A new study highlights the significance of food and eating issues as a potential screening tool in complex conditions, like Autism Spectrum Disorders (ASD). Penn State Professor of Psychiatry, Susan Mayes, found considerably distinct eating behaviors in children with autism, when compared with their neuro-typical peers. Her team studied more than 2,000 parent interviews and found that 70% of the children with complex conditions like autism, restricted their diet in numerous ways.
At The Center for Discovery, our Food Exploration Discovery (FED) Program assists individuals who present with mealtime and feeding challenges by improving their relationship with food.
Jessica Piatak, OTD, OTR/L, and Kristina Carraccia, MS, CCC-SLP, co-coordinators of the FED program, have also found that children with autism, often have extremely limited diets that typically consist of highly processed foods, with limited fruits and vegetables. Families of these children frequently have difficulty introducing new foods due to the child’s rigid mealtime routines and behavioral overreactions when these foods are presented. These children also present with underlying issues related to feeding which may include over responsiveness to sensory input (touch, taste, smell, etc.), difficulty with oral motor skills with accepting various textures, and overall motor difficulties. These issues may portray themselves as behavioral difficulties at mealtime (e.g. aggression, food refusal, etc.).
“The majority of individuals we service with autism present with multiple eating behaviors upon admission that impact their acceptance of a well-rounded diet.
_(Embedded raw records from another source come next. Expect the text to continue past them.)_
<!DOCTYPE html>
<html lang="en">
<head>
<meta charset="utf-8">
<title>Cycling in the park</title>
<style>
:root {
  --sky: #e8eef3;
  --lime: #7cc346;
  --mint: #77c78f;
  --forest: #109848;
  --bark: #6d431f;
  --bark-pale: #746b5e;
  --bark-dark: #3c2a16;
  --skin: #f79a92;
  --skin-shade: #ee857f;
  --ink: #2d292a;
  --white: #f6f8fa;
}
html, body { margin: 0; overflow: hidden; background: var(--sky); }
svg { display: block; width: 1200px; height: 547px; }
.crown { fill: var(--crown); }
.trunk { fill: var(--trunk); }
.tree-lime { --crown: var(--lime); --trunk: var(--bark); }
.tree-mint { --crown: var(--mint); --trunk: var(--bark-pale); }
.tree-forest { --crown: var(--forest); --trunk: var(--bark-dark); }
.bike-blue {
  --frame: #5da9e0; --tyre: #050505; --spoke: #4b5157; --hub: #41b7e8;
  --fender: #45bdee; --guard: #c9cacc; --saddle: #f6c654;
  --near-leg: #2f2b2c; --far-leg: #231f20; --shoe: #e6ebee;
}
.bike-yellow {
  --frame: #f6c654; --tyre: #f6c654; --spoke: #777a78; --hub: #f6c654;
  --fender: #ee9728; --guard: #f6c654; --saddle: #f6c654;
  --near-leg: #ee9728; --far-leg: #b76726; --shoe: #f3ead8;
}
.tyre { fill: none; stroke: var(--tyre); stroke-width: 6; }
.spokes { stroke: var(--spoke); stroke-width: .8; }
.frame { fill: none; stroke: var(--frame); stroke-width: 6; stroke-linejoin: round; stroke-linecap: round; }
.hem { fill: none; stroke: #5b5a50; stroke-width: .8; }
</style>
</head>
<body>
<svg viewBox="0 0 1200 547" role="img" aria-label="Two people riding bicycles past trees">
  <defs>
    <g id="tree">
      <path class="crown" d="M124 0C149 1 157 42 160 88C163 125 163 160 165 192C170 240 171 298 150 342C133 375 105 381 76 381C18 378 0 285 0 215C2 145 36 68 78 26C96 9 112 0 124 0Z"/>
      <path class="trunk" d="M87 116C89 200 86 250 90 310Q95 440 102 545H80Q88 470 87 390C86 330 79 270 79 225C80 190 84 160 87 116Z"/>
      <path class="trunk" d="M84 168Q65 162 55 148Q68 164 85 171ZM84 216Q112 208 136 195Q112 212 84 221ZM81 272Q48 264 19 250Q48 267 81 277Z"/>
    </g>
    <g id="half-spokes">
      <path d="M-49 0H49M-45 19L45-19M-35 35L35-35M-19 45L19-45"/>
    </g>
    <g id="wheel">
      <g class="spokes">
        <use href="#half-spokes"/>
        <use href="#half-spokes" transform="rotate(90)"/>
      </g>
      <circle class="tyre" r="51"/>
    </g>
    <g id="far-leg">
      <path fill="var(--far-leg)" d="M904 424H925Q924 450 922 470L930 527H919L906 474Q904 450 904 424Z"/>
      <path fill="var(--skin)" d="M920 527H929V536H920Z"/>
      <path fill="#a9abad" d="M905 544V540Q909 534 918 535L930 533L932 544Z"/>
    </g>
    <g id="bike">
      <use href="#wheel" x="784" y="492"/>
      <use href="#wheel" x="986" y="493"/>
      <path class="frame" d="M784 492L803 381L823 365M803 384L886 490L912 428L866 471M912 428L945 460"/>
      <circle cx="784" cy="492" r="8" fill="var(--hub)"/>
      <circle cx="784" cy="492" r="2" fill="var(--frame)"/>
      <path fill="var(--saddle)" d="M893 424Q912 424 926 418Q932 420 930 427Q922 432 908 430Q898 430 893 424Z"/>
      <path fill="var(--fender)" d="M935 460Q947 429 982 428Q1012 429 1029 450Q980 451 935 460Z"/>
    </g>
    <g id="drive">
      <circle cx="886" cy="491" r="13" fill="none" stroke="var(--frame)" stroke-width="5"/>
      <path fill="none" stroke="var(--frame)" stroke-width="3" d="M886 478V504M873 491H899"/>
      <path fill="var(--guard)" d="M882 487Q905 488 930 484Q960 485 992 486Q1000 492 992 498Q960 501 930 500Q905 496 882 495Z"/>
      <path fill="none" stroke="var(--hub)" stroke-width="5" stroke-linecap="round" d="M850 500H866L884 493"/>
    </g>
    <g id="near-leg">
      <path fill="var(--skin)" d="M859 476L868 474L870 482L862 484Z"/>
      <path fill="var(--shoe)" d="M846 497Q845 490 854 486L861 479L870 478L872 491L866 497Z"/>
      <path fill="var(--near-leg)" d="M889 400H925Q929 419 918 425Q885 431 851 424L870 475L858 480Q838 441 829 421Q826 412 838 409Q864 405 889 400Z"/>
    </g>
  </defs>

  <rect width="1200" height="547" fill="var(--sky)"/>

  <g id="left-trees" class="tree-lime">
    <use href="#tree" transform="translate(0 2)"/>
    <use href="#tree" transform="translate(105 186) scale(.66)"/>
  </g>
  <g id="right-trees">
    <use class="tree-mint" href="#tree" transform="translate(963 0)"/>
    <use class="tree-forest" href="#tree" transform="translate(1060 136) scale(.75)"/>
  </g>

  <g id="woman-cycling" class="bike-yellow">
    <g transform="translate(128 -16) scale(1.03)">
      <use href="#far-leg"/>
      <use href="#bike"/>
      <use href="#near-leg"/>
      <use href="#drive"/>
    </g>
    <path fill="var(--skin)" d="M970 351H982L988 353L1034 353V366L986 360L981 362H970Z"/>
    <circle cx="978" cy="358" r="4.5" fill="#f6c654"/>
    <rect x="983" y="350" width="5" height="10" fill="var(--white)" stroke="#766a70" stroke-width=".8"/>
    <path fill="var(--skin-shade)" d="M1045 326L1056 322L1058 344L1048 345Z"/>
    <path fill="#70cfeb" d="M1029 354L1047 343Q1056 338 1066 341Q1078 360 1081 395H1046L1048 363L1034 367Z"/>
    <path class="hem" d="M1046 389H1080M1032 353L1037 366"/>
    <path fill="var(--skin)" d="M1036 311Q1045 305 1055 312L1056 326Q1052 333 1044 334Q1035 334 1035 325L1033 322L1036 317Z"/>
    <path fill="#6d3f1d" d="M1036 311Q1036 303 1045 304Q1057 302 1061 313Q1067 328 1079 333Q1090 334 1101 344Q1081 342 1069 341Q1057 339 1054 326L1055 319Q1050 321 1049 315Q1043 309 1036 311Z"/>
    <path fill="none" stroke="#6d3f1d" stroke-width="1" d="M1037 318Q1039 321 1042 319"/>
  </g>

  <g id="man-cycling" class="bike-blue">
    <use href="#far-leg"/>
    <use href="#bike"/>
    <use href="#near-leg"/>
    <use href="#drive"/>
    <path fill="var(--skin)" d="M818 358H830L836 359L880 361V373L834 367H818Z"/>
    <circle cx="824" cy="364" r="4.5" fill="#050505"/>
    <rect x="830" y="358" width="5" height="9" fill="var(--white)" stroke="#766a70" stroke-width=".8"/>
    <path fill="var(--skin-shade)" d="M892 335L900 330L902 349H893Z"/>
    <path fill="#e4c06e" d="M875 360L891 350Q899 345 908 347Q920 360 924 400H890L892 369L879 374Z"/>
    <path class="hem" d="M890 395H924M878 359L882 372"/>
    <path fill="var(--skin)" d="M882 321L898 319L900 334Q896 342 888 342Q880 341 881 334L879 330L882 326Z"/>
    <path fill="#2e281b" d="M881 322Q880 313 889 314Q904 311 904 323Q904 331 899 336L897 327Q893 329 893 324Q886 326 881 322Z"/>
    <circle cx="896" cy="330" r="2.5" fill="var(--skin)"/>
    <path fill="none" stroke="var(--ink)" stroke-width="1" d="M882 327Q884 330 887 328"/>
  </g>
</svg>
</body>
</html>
These may include rigid mealtime routines, stress and anxiety around mealtimes, and an extremely limited repertoire of foods that they accept,” explained members of the FED team.